Summary: Congestion Avoidance and Control
Van Jacobson
Lawrence Berkeley Laboratory
Michael J. Karels
University of California at Berkeley
November, 1988
Computer networks have experienced an explosive growth over the past few years and with
that growth have come severe congestion problems. For example, it is now common to see
internet gateways drop 10% of the incoming packets because of local buffer overflows.
Our investigation of some of these problems has shown that much of the cause lies in
transport protocol implementations (not in the protocols themselves): The `obvious' ways
to implement a window-based transport protocol can result in exactly the wrong behavior
in response to network congestion. We give examples of `wrong' behavior and describe

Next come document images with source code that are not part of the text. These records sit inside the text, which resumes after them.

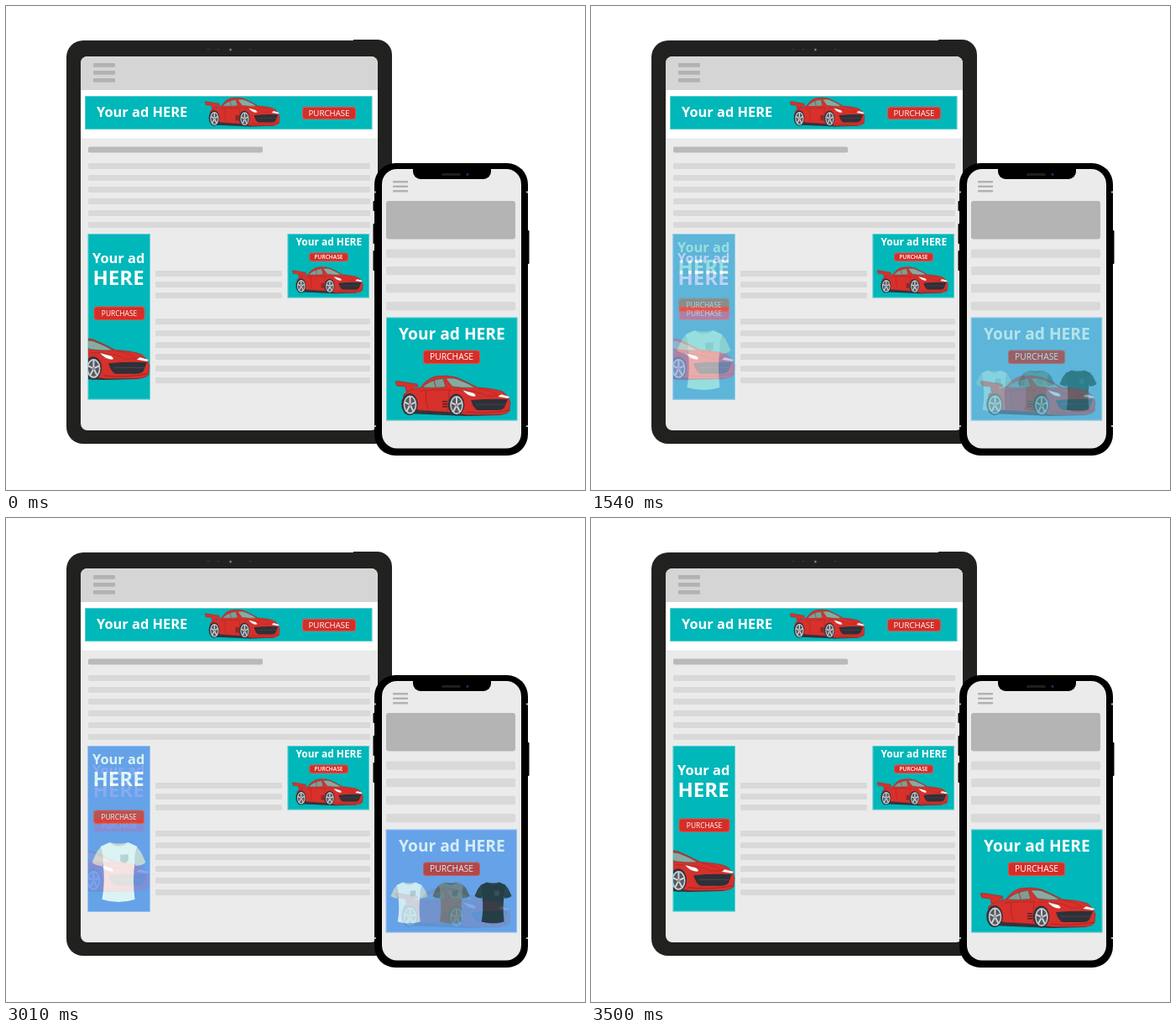
These frames come from a looping animation (690x576 px, 3710 ms). An HTML page with a canvas:

```html
<!DOCTYPE html>
<html lang="en">
<head>
<meta charset="utf-8">
<title>Responsive ads</title>
<style>
html, body { margin: 0; width: 100%; height: 100%; overflow: hidden; background: #fff; }
canvas { display: block; }
</style>
</head>
<body>
<canvas id="stage" width="690" height="576"></canvas>
<script>
const W = 690, H = 576, LOOP = 3710, STEP = 70, STEPS = 8;
const TO_SHIRTS = 1260, TO_CAR = 3010;
const TEAL = '#00b7b9', BLUE = '#6495f0', RED = '#d8302b', PAPER = '#ebebeb';
const FONT = '"Open Sans", "Noto Sans", sans-serif';

const view = document.getElementById('stage').getContext('2d');
const scratch = document.createElement('canvas');
scratch.width = W;
scratch.height = H;
const buffer = scratch.getContext('2d');
let c = view;

// Rectangles are given by their edges.
function box(x0, y0, x1, y1, color, r = 0) {
  c.fillStyle = color;
  c.beginPath();
  c.roundRect(x0, y0, x1 - x0, y1 - y0, r);
  c.fill();
}

function bars(x0, x1, tops, h, color, r = 1.5) {
  for (const y of tops) box(x0, y, x1, y + h, color, r);
}

function series(start, gap, n) {
  return Array.from({ length: n }, (_, i) => start + i * gap);
}

function dot(x, y, rx, ry, color) {
  c.fillStyle = color;
  c.beginPath();
  c.ellipse(x, y, rx, ry, 0, 0, Math.PI * 2);
  c.fill();
}

function shape(d, color, line, width = 0.6) {
  const p = new Path2D(d);
  if (color) { c.fillStyle = color; c.fill(p); }
  if (line) { c.strokeStyle = line; c.lineWidth = width; c.stroke(p); }
}

function label(s, x, y, size, weight = 700, align = 'left') {
  c.font = `${weight} ${size}px ${FONT}`;
  c.textAlign = align;
  c.fillStyle = '#fff';
  c.fillText(s, x, y);
}

function button(x0, y0, x1, y1, size, weight = 400) {
  box(x0, y0, x1, y1, '#e0504a', 3.5);
  box(x0 + 1, y0 + 1, x1 - 1, y1 - 1, '#d52e29', 3);
  label('PURCHASE', (x0 + x1) / 2, (y0 + y1) / 2 + size * 0.36, size, weight, 'center');
}

function panel(x0, y0, x1, y1, color) {
  box(x0, y0, x1, y1, color);
  c.strokeStyle = 'rgba(255,255,255,.35)';
  c.lineWidth = 1;
  c.strokeRect(x0 + 0.5, y0 + 0.5, x1 - x0 - 1, y1 - y0 - 1);
}

function wheel(x, y) {
  dot(x - 0.5, y, 9.8, 13, '#33333b');
  dot(x, y + 0.5, 7.8, 11, '#c9cdd0');
  dot(x, y + 0.5, 6.2, 9.2, '#55585f');
  c.strokeStyle = '#d4d7da';
  c.lineWidth = 1.9;
  c.beginPath();
  for (let i = 0; i < 5; i++) {
    const a = i * Math.PI * 0.4 - Math.PI / 2;
    c.moveTo(x, y + 0.5);
    c.lineTo(x + Math.cos(a) * 6.5, y + 0.5 + Math.sin(a) * 9.5);
  }
  c.stroke();
  dot(x, y + 0.5, 1.4, 1.9, '#8b8f94');
}

function car(x, y, sx, sy = sx) {
  c.save();
  c.translate(x, y);
  c.scale(sx, sy);
  shape('M9 30 L14 45 L84 48 L124 47 L134 42 L80 38Z', '#33333b');
  shape('M0 7 L4 6.5 L26 10 L27 13 L22 14 L20 19 H13 L12 13 L2 12Z', RED, '#97272a');
  shape('M10 22 Q19 15 30 14 Q38 3.5 47 1 Q61 -1.5 73 2 Q87 8 98 14 ' +
        'Q118 15 128 19 Q135 24 137 32 L136 42 Q132 46.5 122 46.5 ' +
        'L86 46.5 L62 43 L28 41 L9 33Z', RED, '#97272a');
  shape('M32 14 Q41 5 57 3 L60 13.5 Q45 15 32 14Z', '#7f9d95', '#5b3d3c');
  shape('M60 3.2 Q70 2 75 4.5 Q87 9 95 14.2 Q80 15 68 13Z', '#86aca2', '#5b3d3c');
  shape('M46 4.5 L48 14 M29 18 Q48 16 66 17 M37 18 Q35 32 40 40 M64 18 L62 42', null, '#a82523', 0.8);
  shape('M70 17 Q98 17 109 24 L132 24 M98 15 Q114 17 121 23', null, '#b42724', 0.8);
  shape('M80 17 L93 20.5 Q98 24 94 25 Q86 24.5 80 17Z', '#fff', '#8e3b39', 0.4);
  shape('M137 25 L126 22 L122 25 L134 27Z', '#fff', '#8e3b39', 0.4);
  shape('M90 29 Q112 27 134 28 L130 38 Q128 41 121 41 L98 41 Q93 39 90 29Z', '#2f3038');
  shape('M96 34 H131', null, '#4b4c54', 0.8);
  shape('M84 43 Q108 46 136 41', null, '#97272a', 0.9);
  bars(56, 62, [30, 33, 36], 1.6, '#42272c', 0.5);
  wheel(17.5, 34);
  wheel(73, 34.5);
  c.restore();
}

// Centred on x with the collar at y.
function shirt(x, y, s, body, sleeve, pocket) {
  c.save();
  c.translate(x, y);
  c.scale(s, s);
  shape('M-18 4 Q-25 7 -28 15 L-32 24 Q-27 28 -20 28 L-16 17Z', sleeve);
  shape('M18 4 Q25 7 28 15 L32 24 Q27 28 20 28 L16 17Z', sleeve);
  shape('M-11 0 Q0 7 11 0 L22 5 Q18 13 19 25 Q16 43 19 68 ' +
        'Q0 74 -20 68 Q-16 45 -19 25 Q-18 13 -22 5Z', body);
  shape('M-11 0 Q0 3 11 0 Q0 9 -11 0Z', sleeve);
  shape('M2 15 L11 14.5 V22 L7 24.5 L2 22.5Z', pocket, sleeve, 0.7);
  c.restore();
}

// Fades everything drawn by paint as one flat picture.
function fade(alpha, paint) {
  if (alpha <= 0) return;
  if (alpha >= 1) { paint(); return; }
  buffer.clearRect(0, 0, W, H);
  c = buffer;
  paint();
  c = view;
  c.globalAlpha = alpha;
  c.drawImage(scratch, 0, 0);
  c.globalAlpha = 1;
}

function tablet() {
  box(72, 41, 459, 521, '#21211f', 20);
  box(414, 40, 460, 200, '#21211f', [0, 18, 0, 0]);
  for (const x of [241, 253, 291]) dot(x, 51.5, 1.7, 1.7, '#2c2c2d');
  dot(267.5, 52, 2.2, 2.2, '#303337');
  dot(267.5, 52, 1, 1, '#9aa3ad');
  box(89, 60, 443, 505, PAPER, 8);
  box(89, 60, 443, 100, '#d5d5d5', [8, 8, 0, 0]);
  box(89, 100, 443, 157.5, '#fff');
  bars(104, 130, [68, 77, 86], 4.7, '#b2b2b2', 0.5);

  panel(94, 107, 436.5, 147, TEAL);
  label('Your ad HERE', 108, 131.5, 16.4);
  car(237, 109, 0.65, 0.72);
  button(353, 120, 417, 135, 9.7);

  bars(98, 306, [167.5], 7, '#bababa');
  bars(98, 434, series(187, 14, 6), 7, '#d9d9d9');
  bars(178, 329, series(315, 13, 3), 7, '#d9d9d9');
  bars(178, 434, series(372, 14, 6), 7, '#d9d9d9');

  panel(335.5, 271, 433, 347.5, TEAL);
  label('Your ad HERE', 345.5, 285, 11.9);
  button(361, 293.5, 408, 304, 6.6, 600);
  car(341, 310.5, 0.615, 0.66);
}

function phone() {
  box(437.5, 232, 441, 244, '#000', 1);
  box(437.5, 259, 441, 283, '#000', 1);
  box(437.5, 291, 441, 315, '#000', 1);
  box(620, 267, 623.5, 307, '#000', 1);
  box(439, 187, 622, 535, '#000', 25);
  for (const y of [220.5, 499]) {
    box(439, y, 441, y + 2, '#b5b5b5');
    box(620, y, 622, y + 2, '#b5b5b5');
  }
  box(448, 194, 614, 526.5, PAPER, 18);
  box(485, 192, 578, 206, '#000', [0, 0, 9, 9]);
  box(519, 199, 542, 202, '#1f1f1f', 1.5);
  dot(550, 200.5, 1.4, 1.4, '#2c2d66');
  bars(461, 479, [208, 213.5, 219], 2.6, '#b2b2b2', 0.5);
  box(453, 232, 607, 277.5, '#b4b4b4', 3);
  bars(453, 607, [289.5, 310, 331, 352], 10.3, '#d9d9d9');
}

function tallShirts() {
  panel(97, 271, 172, 469, BLUE);
  label('Your ad', 103, 293, 16.4);
  label('HERE', 103.5, 319, 24);
  button(104, 347.5, 165, 364, 8.4);
  shirt(134.5, 386, 1, '#fff', '#d9d9d9', '#d5d5d7');
}

function tallCar() {
  panel(97.5, 271, 172, 468.5, TEAL);
  label('Your ad', 103, 306, 16.4);
  label('HERE', 103.5, 332, 24);
  button(104.5, 357.5, 165.5, 374, 8.4);
  c.save();
  c.beginPath();
  c.rect(98, 271, 74, 197);
  c.clip();
  car(28.5, 395, 1.04);
  c.restore();
}

const wideText = () => label('Your ad HERE', 468, 397, 19.2);
const wideButton = () => button(497, 409.5, 565, 426, 10.3);

const wideShirts = [
  () => panel(452.5, 370.5, 609, 493.5, BLUE),
  wideText,
  wideButton,
  () => {
    shirt(480.5, 433.5, 0.69, '#fff', '#d9d9d9', '#d5d5d7');
    shirt(530.5, 433.5, 0.69, '#7b7b7c', '#59595a', '#5d5d60');
    shirt(580.5, 433.5, 0.69, '#1f1f1f', '#282828', '#37373a');
  }
];

const wideCar = [
  () => panel(453, 370.5, 609.5, 493.5, TEAL),
  wideText,
  wideButton,
  () => car(464, 440, 1)
];

function stepsSince(t, start) {
  return Math.max(0, Math.min(STEPS, Math.floor((t - start) / STEP) + 1));
}

function draw(t) {
  const mix = (stepsSince(t, TO_SHIRTS) - stepsSince(t, TO_CAR)) / STEPS;
  box(0, 0, W, H, '#fff');
  tablet();
  fade(mix, tallShirts);
  fade(1 - mix, tallCar);
  phone();
  // The phone's parts fade one by one, the tall ad as a whole.
  for (const part of wideShirts) fade(mix, part);
  for (const part of wideCar) fade(1 - mix, part);
}

const begin = performance.now();
function tick() {
  draw((performance.now() - begin) % LOOP);
  requestAnimationFrame(tick);
}
tick();
</script>
</body>
</html>
```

some simple algorithms that can be used to make right things happen. The algorithms are
rooted in the idea of achieving network stability by forcing the transport connection to obey
a `packet conservation' principle. We show how the algorithms derive from this principle
and what effect they have on traffic over congested networks.
In October of '86, the Internet had the first of what became a series of `congestion col-
lapses'. During this period, the data throughput from LBL to UC Berkeley (sites separated


Source: Akella, Aditya - Department of Computer Sciences, University of Wisconsin at Madison


Collections: Computer Technologies and Information Sciences